    We both work from home so usually one of us is here. Feel free to just drop by. We can’t promise it will be dust free but we would love to see you despite that. You can also keep up with us at http://www.bottletreefarm.com.

    Here’s a slideshow from the year:

    And a little holiday fun!



  • A Picture Is Worth…

    mosaic
    1. Cardinal Flower, 2. Wildflower, 3. Mexican Fritillary, 4. Onions, 5. Two Days Old, 6. The Corn Is As High…, 7. Red Chard, 8. Chick, 9. Farm Sign, 10. Cauliflower, 11. Wildflowers and Barn, 12. Yellow Hollyhocks, 13. Pink Hollyhocks, 14. Blackberries, 15. Patty Pan, 16. Fennel, 17. Orange Chard, 18. Black Eyed Susan, 19. Yucca, 20. The Silo Area, 21. Trumpet Vine, 22. Yarrow, 23. Chard and Barn, 24. The Harvest, 25. Sweet Potatoes
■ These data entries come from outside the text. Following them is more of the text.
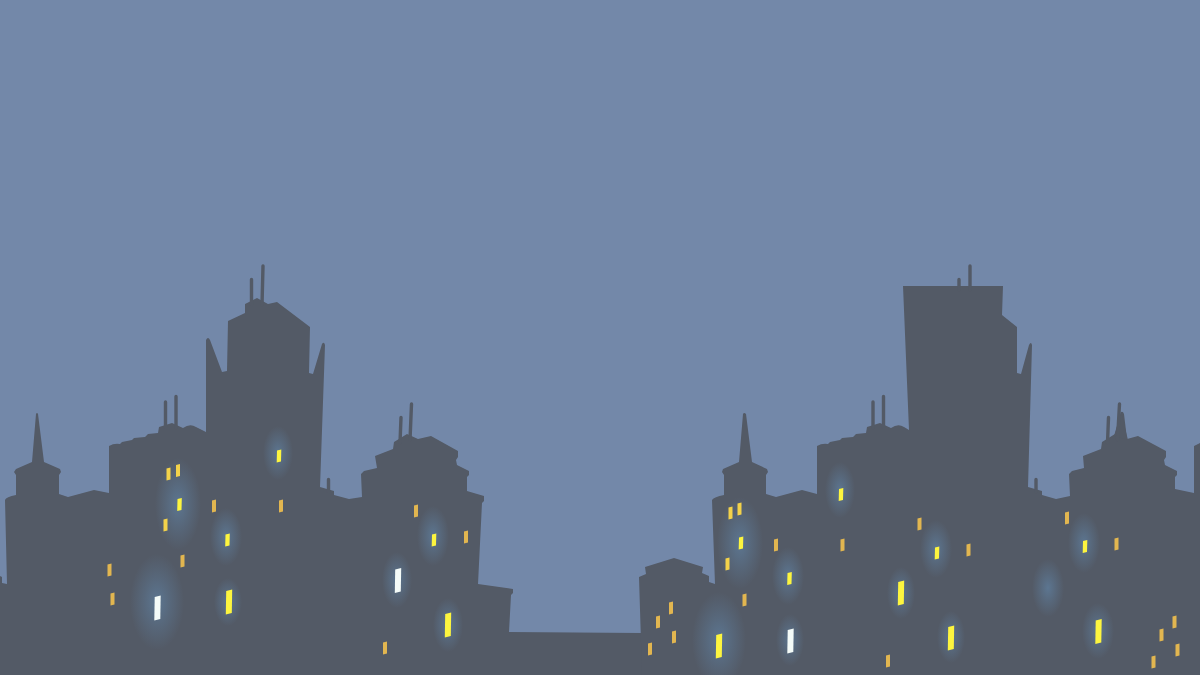
<!DOCTYPE html>
<html lang="en">
<head>
<meta charset="utf-8">
<title>City skyline at dusk</title>
<style>
:root {
  --sky: #7388a9;
  --building: #535a66;
  --glow: #5f7f9f;
  --amber: #e2b650;
  --gold: #f3d24a;
  --yellow: #fdf53f;
  --white: #f4fbf8;
}
html, body { margin: 0; height: 100%; overflow: hidden; background: var(--sky); }
svg { display: block; width: 1200px; height: 675px; }
.sky { fill: var(--sky); }
.buildings { fill: var(--building); }
.antennas { stroke: var(--building); stroke-width: 3.4; stroke-linecap: round; }
.glow-core { stop-color: var(--glow); stop-opacity: .75; }
.glow-mid { stop-color: var(--glow); stop-opacity: .36; }
.glow-edge { stop-color: var(--glow); stop-opacity: 0; }
.glows { fill: url(#glow); }
.amber { fill: var(--amber); }
.gold { fill: var(--gold); }
.yellow { fill: var(--yellow); }
.white { fill: var(--white); }
</style>
</head>
<body>
<svg viewBox="0 0 1200 675" role="img" aria-label="Silhouetted city skyline at dusk with lit windows">
  <defs>
    <radialGradient id="glow">
      <stop class="glow-core" offset="0"/>
      <stop class="glow-mid" offset=".5"/>
      <stop class="glow-edge" offset="1"/>
    </radialGradient>
    <polygon id="window-small" points="-2,-5.5 2,-6.5 2,5.5 -2,6.5"/>
    <polygon id="window-medium" points="-2,-5.5 2.3,-6.5 2,5.5 -2.3,6.5"/>
    <polygon id="window-large" points="-2.8,-11 3.2,-12.5 2.8,11 -3.2,12.5"/>
  </defs>

  <rect class="sky" width="1200" height="675"/>

  <g class="buildings">
    <path id="left-skyline" d="M0 675V576L2 577V583L7 584L5 500Q6 497 16 495V475L14 472L16 469L32 462L36 414Q37 412 38 414L44 462L60 469L61 472L59 475V494L68 497L94 490L109 493V446Q114 443 120 444L122 442L132 440L134 438L145 437L148 434L158 433L159 427L172 423L183 428Q190 423 196 427L206 432V340Q208 336 210 340L222 372L227 371L228 321L245 313V304L257 298L268 304L277 302L310 327L309 373L313 374L322 344Q324 341 325 345L320 487L334 491V495L349 499L362 497L361 474L364 471L377 468L375 456L393 449L394 442L407 434L418 439L431 436L458 451V457L456 460L457 465L469 471V475L467 477V491L484 496V501L482 503L478 584L513 589V593L511 595L509 632L642 633V675Z"/>
    <path id="right-skyline" d="M642 675L639 577L646 574L645 567L674 558L703 567L702 573L709 576V582L715 584L712 500Q714 497 724 495V475L722 472L723 469L739 462L743 414Q744 412 746 414L752 462L767 469L768 472L766 475V494L776 497L802 490L817 494V446Q822 443 828 444L830 442L840 440L842 438L853 437L856 434L866 433L867 427L880 423L891 428Q898 423 904 427L909 430L903 286H1003L1002 315L1017 327V373L1021 374L1029 345Q1031 341 1032 345L1028 487L1042 491V495L1056 499L1070 496L1069 474L1072 471L1084 468L1083 456L1101 449L1102 442L1115 434L1121 412Q1123 411 1124 414L1127 439L1138 436L1166 451V457L1164 460L1165 465L1177 471V475L1175 477V489L1194 493V446L1200 443V675Z"/>
    <polygon points="1114,436 1121,412 1128,440"/>
  </g>

  <g class="antennas">
    <path d="M251.500 279.500V305M263 266L262 305M165.500 402V428M176 396.500V428M401 417.500L400 443M411.500 404L410 440M328.500 479.500V492"/>
    <path d="M959 279.500V290M970 266V290M873 402V428M883.500 396.500V428M1108.500 417.500L1107.500 443M1119.500 404L1117.500 440M1036 479.500V492"/>
  </g>

  <g class="glows">
    <ellipse cx="278" cy="453" rx="15" ry="27"/>
    <ellipse cx="178" cy="504" rx="23" ry="46"/>
    <ellipse cx="226" cy="537" rx="16" ry="29"/>
    <ellipse cx="157" cy="602" rx="27" ry="48"/>
    <ellipse cx="228" cy="602" rx="14" ry="24"/>
    <ellipse cx="433" cy="536" rx="16" ry="30"/>
    <ellipse cx="397" cy="580" rx="15" ry="28"/>
    <ellipse cx="448" cy="625" rx="15" ry="27"/>
    <ellipse cx="840" cy="490" rx="15" ry="28"/>
    <ellipse cx="740" cy="543" rx="23" ry="46"/>
    <ellipse cx="788" cy="576" rx="16" ry="29"/>
    <ellipse cx="719" cy="640" rx="27" ry="48"/>
    <ellipse cx="790" cy="640" rx="14" ry="26"/>
    <ellipse cx="936" cy="549" rx="16" ry="29"/>
    <ellipse cx="901" cy="593" rx="14" ry="26"/>
    <ellipse cx="951" cy="637" rx="14" ry="26"/>
    <ellipse cx="1084" cy="543" rx="16" ry="30"/>
    <ellipse cx="1048" cy="588" rx="16" ry="29"/>
    <ellipse cx="1098" cy="631" rx="16" ry="28"/>
  </g>

  <g class="amber">
    <use href="#window-small" x="214" y="506"/>
    <use href="#window-small" x="281" y="506"/>
    <use href="#window-small" x="182.500" y="561"/>
    <use href="#window-small" x="109.500" y="570"/>
    <use href="#window-small" x="112.500" y="599"/>
    <use href="#window-small" x="416" y="511"/>
    <use href="#window-small" x="466" y="537"/>
    <use href="#window-small" x="385" y="648"/>
    <use href="#window-small" x="671" y="608"/>
    <use href="#window-small" x="658" y="622"/>
    <use href="#window-small" x="674" y="637"/>
    <use href="#window-small" x="650" y="649"/>
    <use href="#window-small" x="776" y="545"/>
    <use href="#window-small" x="842.500" y="545"/>
    <use href="#window-small" x="744.500" y="600"/>
    <use href="#window-small" x="919.500" y="524"/>
    <use href="#window-small" x="968.500" y="550"/>
    <use href="#window-small" x="888" y="661"/>
    <use href="#window-small" x="1067" y="518"/>
    <use href="#window-small" x="1116.500" y="544"/>
    <use href="#window-small" x="1174.500" y="622"/>
    <use href="#window-small" x="1161.500" y="635"/>
    <use href="#window-small" x="1177.500" y="650"/>
    <use href="#window-small" x="1153.500" y="662"/>
  </g>
  <g class="gold">
    <use href="#window-small" x="168.500" y="474"/>
    <use href="#window-small" x="178" y="470.500"/>
    <use href="#window-small" x="165.500" y="525"/>
    <use href="#window-small" x="730.500" y="513"/>
    <use href="#window-small" x="739.500" y="509"/>
    <use href="#window-small" x="727.500" y="564"/>
  </g>
  <g class="yellow">
    <use href="#window-medium" x="279" y="456"/>
    <use href="#window-medium" x="179.500" y="504.500"/>
    <use href="#window-medium" x="227.500" y="540"/>
    <use href="#window-medium" x="434" y="540"/>
    <use href="#window-medium" x="841" y="494.500"/>
    <use href="#window-medium" x="741" y="543"/>
    <use href="#window-medium" x="789.500" y="578.500"/>
    <use href="#window-medium" x="937" y="553"/>
    <use href="#window-medium" x="1085" y="546.500"/>
    <use href="#window-large" x="229" y="602"/>
    <use href="#window-large" x="448" y="625"/>
    <use href="#window-large" x="719" y="646"/>
    <use href="#window-large" x="901" y="593"/>
    <use href="#window-large" x="951" y="638"/>
    <use href="#window-large" x="1098.500" y="631.500"/>
  </g>
  <g class="white">
    <use href="#window-large" x="157.500" y="608"/>
    <use href="#window-large" x="398" y="580.500"/>
    <use href="#window-large" x="790.500" y="641"/>
  </g>
</svg>
</body>
</html>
  • Christmas At the Farm

    I usually don’t write a typical Christmas letter, preferring instead to jot short individual notes in each card. With the advent of social media and email communications, many friends both near and far know what we are are up to whether through Facebook status updates, flickr photos or the blog. As for old family friends, aunts, uncles and cousins, my mother makes a good social network node. But I suppose there are folks who are busy living their own lives without time to have much interest in mine.  So if you haven’t been following along, here are the highlights.

    We started the year in the same small 1920s bungalow in suburban Williamsburg that we had lived in together since we married nearly 20 years ago. We ended the year in a two-story, rambling 1850s farmhouse in rural Virginia. It came with 18 acres that we hope to cultivate in various ways from pick-your-own berries to farm stand produce to a few pigs and cows.

    We started the year with one old dog–Tina Turner the beagle mix still graces our lives–and ended the year with three dogs. Tina welcomed Spot, a large lab/terrier mix, in early April, and just recently, Major, a stray beagle/lab mix puppy probably born somewhere on our property adopted us. I’m still longing for two cats to hang out in the library but we’ll get past raising the puppy first.

    2011 saw some major change in our lives. While we miss our Williamsburg friends and neighbors, we are having a great time on the farm. Bob is harvesting gorgeous vegetables from cucumbers to greens to soon-to-be red cherry tomatoes from the sun room that runs along the southern side of the house. We’ve put in some gas logs so we will be cozy this winter since all the chimneys need lined before the fireplaces can be used. We would love to have you visit us here in Waverly. We have a lovely downstairs guest room with its own bath.

    We both work from home so usually one of us is here. Feel free to just drop by. We can’t promise it will be dust free but we would love to see you despite that. You can also keep up with us at http://www.bottletreefarm.com.

    Our best wishes to your for a peaceful holiday season and a new year full of joy and love.  And just for fun…enjoy some Christmas karaoke!

    A photo collection for your entertainment: